Exercise aim: Every entry below, from first to last, should be copied exactly.

*** Data Section Begins ***

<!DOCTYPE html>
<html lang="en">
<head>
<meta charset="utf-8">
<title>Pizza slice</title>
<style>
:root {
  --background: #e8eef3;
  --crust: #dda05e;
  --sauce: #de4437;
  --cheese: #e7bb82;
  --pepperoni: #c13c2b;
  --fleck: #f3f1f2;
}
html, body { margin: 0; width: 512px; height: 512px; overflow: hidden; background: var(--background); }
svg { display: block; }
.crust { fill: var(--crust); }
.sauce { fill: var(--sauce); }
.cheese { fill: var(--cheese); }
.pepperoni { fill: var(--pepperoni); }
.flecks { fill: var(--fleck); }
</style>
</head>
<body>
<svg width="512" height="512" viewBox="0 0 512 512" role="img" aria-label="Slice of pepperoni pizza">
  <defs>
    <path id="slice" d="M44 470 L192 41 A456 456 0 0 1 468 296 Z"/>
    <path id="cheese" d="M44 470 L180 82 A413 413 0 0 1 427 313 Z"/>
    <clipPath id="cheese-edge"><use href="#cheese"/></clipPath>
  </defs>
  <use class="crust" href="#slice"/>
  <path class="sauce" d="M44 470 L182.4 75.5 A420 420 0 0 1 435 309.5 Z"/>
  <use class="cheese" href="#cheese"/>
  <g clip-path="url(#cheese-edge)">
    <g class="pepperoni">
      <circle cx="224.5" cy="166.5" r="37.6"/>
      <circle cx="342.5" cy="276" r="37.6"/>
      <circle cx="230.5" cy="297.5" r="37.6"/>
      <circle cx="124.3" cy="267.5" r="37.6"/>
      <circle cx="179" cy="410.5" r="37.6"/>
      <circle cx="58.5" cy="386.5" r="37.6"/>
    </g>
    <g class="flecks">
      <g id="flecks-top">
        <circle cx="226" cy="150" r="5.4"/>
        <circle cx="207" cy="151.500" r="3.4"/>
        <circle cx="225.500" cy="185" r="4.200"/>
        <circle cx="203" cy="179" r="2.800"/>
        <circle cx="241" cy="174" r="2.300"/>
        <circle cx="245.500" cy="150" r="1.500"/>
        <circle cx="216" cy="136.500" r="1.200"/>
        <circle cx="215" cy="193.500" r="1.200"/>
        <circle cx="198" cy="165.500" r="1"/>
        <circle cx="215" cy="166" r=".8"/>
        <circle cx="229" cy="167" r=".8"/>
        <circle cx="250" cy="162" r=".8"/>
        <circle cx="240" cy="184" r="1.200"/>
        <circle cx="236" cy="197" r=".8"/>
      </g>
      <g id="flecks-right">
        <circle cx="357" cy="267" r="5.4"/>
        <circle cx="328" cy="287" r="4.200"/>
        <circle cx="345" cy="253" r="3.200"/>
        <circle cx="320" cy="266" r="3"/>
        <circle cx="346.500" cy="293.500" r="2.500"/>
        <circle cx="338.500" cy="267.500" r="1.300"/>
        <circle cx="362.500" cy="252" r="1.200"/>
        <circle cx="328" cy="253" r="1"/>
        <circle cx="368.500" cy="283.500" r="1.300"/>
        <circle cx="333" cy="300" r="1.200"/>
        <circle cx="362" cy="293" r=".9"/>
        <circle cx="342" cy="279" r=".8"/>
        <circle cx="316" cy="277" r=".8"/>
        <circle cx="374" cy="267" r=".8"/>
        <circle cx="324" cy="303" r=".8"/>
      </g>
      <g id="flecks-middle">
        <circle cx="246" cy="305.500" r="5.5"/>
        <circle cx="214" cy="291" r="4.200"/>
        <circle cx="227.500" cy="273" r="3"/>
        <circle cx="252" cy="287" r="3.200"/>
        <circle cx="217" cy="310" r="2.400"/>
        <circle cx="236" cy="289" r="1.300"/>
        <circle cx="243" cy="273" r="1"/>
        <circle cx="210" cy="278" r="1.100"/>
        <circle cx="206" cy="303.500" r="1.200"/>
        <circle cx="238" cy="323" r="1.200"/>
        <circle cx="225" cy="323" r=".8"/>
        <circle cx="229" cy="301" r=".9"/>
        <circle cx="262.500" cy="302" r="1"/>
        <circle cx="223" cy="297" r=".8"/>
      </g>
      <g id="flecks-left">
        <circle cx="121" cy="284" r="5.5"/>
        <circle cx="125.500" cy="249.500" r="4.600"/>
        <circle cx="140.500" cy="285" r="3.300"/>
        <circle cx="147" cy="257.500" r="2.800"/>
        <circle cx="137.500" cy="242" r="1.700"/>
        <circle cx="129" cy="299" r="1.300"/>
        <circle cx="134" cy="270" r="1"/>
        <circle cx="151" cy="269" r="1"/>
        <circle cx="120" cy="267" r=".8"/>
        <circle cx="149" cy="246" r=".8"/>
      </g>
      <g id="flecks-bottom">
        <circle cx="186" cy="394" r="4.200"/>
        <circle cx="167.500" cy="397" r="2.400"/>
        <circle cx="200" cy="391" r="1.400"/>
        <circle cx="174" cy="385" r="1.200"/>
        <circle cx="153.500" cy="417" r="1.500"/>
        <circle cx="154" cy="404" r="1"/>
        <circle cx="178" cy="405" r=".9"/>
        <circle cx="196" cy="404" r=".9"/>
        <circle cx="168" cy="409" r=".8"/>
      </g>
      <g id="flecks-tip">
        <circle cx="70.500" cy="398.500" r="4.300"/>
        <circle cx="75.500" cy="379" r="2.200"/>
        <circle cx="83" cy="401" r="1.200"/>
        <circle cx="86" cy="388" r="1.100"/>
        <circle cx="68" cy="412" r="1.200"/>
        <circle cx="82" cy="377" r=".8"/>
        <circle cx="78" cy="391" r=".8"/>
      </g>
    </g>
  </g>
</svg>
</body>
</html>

*** Data Section Ends ***

Answer to the exercise:
<!DOCTYPE html>
<html lang="en">
<head>
<meta charset="utf-8">
<title>Pizza slice</title>
<style>
:root {
  --background: #e8eef3;
  --crust: #dda05e;
  --sauce: #de4437;
  --cheese: #e7bb82;
  --pepperoni: #c13c2b;
  --fleck: #f3f1f2;
}
html, body { margin: 0; width: 512px; height: 512px; overflow: hidden; background: var(--background); }
svg { display: block; }
.crust { fill: var(--crust); }
.sauce { fill: var(--sauce); }
.cheese { fill: var(--cheese); }
.pepperoni { fill: var(--pepperoni); }
.flecks { fill: var(--fleck); }
</style>
</head>
<body>
<svg width="512" height="512" viewBox="0 0 512 512" role="img" aria-label="Slice of pepperoni pizza">
  <defs>
    <path id="slice" d="M44 470 L192 41 A456 456 0 0 1 468 296 Z"/>
    <path id="cheese" d="M44 470 L180 82 A413 413 0 0 1 427 313 Z"/>
    <clipPath id="cheese-edge"><use href="#cheese"/></clipPath>
  </defs>
  <use class="crust" href="#slice"/>
  <path class="sauce" d="M44 470 L182.4 75.5 A420 420 0 0 1 435 309.5 Z"/>
  <use class="cheese" href="#cheese"/>
  <g clip-path="url(#cheese-edge)">
    <g class="pepperoni">
      <circle cx="224.5" cy="166.5" r="37.6"/>
      <circle cx="342.5" cy="276" r="37.6"/>
      <circle cx="230.5" cy="297.5" r="37.6"/>
      <circle cx="124.3" cy="267.5" r="37.6"/>
      <circle cx="179" cy="410.5" r="37.6"/>
      <circle cx="58.5" cy="386.5" r="37.6"/>
    </g>
    <g class="flecks">
      <g id="flecks-top">
        <circle cx="226" cy="150" r="5.4"/>
        <circle cx="207" cy="151.500" r="3.4"/>
        <circle cx="225.500" cy="185" r="4.200"/>
        <circle cx="203" cy="179" r="2.800"/>
        <circle cx="241" cy="174" r="2.300"/>
        <circle cx="245.500" cy="150" r="1.500"/>
        <circle cx="216" cy="136.500" r="1.200"/>
        <circle cx="215" cy="193.500" r="1.200"/>
        <circle cx="198" cy="165.500" r="1"/>
        <circle cx="215" cy="166" r=".8"/>
        <circle cx="229" cy="167" r=".8"/>
        <circle cx="250" cy="162" r=".8"/>
        <circle cx="240" cy="184" r="1.200"/>
        <circle cx="236" cy="197" r=".8"/>
      </g>
      <g id="flecks-right">
        <circle cx="357" cy="267" r="5.4"/>
        <circle cx="328" cy="287" r="4.200"/>
        <circle cx="345" cy="253" r="3.200"/>
        <circle cx="320" cy="266" r="3"/>
        <circle cx="346.500" cy="293.500" r="2.500"/>
        <circle cx="338.500" cy="267.500" r="1.300"/>
        <circle cx="362.500" cy="252" r="1.200"/>
        <circle cx="328" cy="253" r="1"/>
        <circle cx="368.500" cy="283.500" r="1.300"/>
        <circle cx="333" cy="300" r="1.200"/>
        <circle cx="362" cy="293" r=".9"/>
        <circle cx="342" cy="279" r=".8"/>
        <circle cx="316" cy="277" r=".8"/>
        <circle cx="374" cy="267" r=".8"/>
        <circle cx="324" cy="303" r=".8"/>
      </g>
      <g id="flecks-middle">
        <circle cx="246" cy="305.500" r="5.5"/>
        <circle cx="214" cy="291" r="4.200"/>
        <circle cx="227.500" cy="273" r="3"/>
        <circle cx="252" cy="287" r="3.200"/>
        <circle cx="217" cy="310" r="2.400"/>
        <circle cx="236" cy="289" r="1.300"/>
        <circle cx="243" cy="273" r="1"/>
        <circle cx="210" cy="278" r="1.100"/>
        <circle cx="206" cy="303.500" r="1.200"/>
        <circle cx="238" cy="323" r="1.200"/>
        <circle cx="225" cy="323" r=".8"/>
        <circle cx="229" cy="301" r=".9"/>
        <circle cx="262.500" cy="302" r="1"/>
        <circle cx="223" cy="297" r=".8"/>
      </g>
      <g id="flecks-left">
        <circle cx="121" cy="284" r="5.5"/>
        <circle cx="125.500" cy="249.500" r="4.600"/>
        <circle cx="140.500" cy="285" r="3.300"/>
        <circle cx="147" cy="257.500" r="2.800"/>
        <circle cx="137.500" cy="242" r="1.700"/>
        <circle cx="129" cy="299" r="1.300"/>
        <circle cx="134" cy="270" r="1"/>
        <circle cx="151" cy="269" r="1"/>
        <circle cx="120" cy="267" r=".8"/>
        <circle cx="149" cy="246" r=".8"/>
      </g>
      <g id="flecks-bottom">
        <circle cx="186" cy="394" r="4.200"/>
        <circle cx="167.500" cy="397" r="2.400"/>
        <circle cx="200" cy="391" r="1.400"/>
        <circle cx="174" cy="385" r="1.200"/>
        <circle cx="153.500" cy="417" r="1.500"/>
        <circle cx="154" cy="404" r="1"/>
        <circle cx="178" cy="405" r=".9"/>
        <circle cx="196" cy="404" r=".9"/>
        <circle cx="168" cy="409" r=".8"/>
      </g>
      <g id="flecks-tip">
        <circle cx="70.500" cy="398.500" r="4.300"/>
        <circle cx="75.500" cy="379" r="2.200"/>
        <circle cx="83" cy="401" r="1.200"/>
        <circle cx="86" cy="388" r="1.100"/>
        <circle cx="68" cy="412" r="1.200"/>
        <circle cx="82" cy="377" r=".8"/>
        <circle cx="78" cy="391" r=".8"/>
      </g>
    </g>
  </g>
</svg>
</body>
</html>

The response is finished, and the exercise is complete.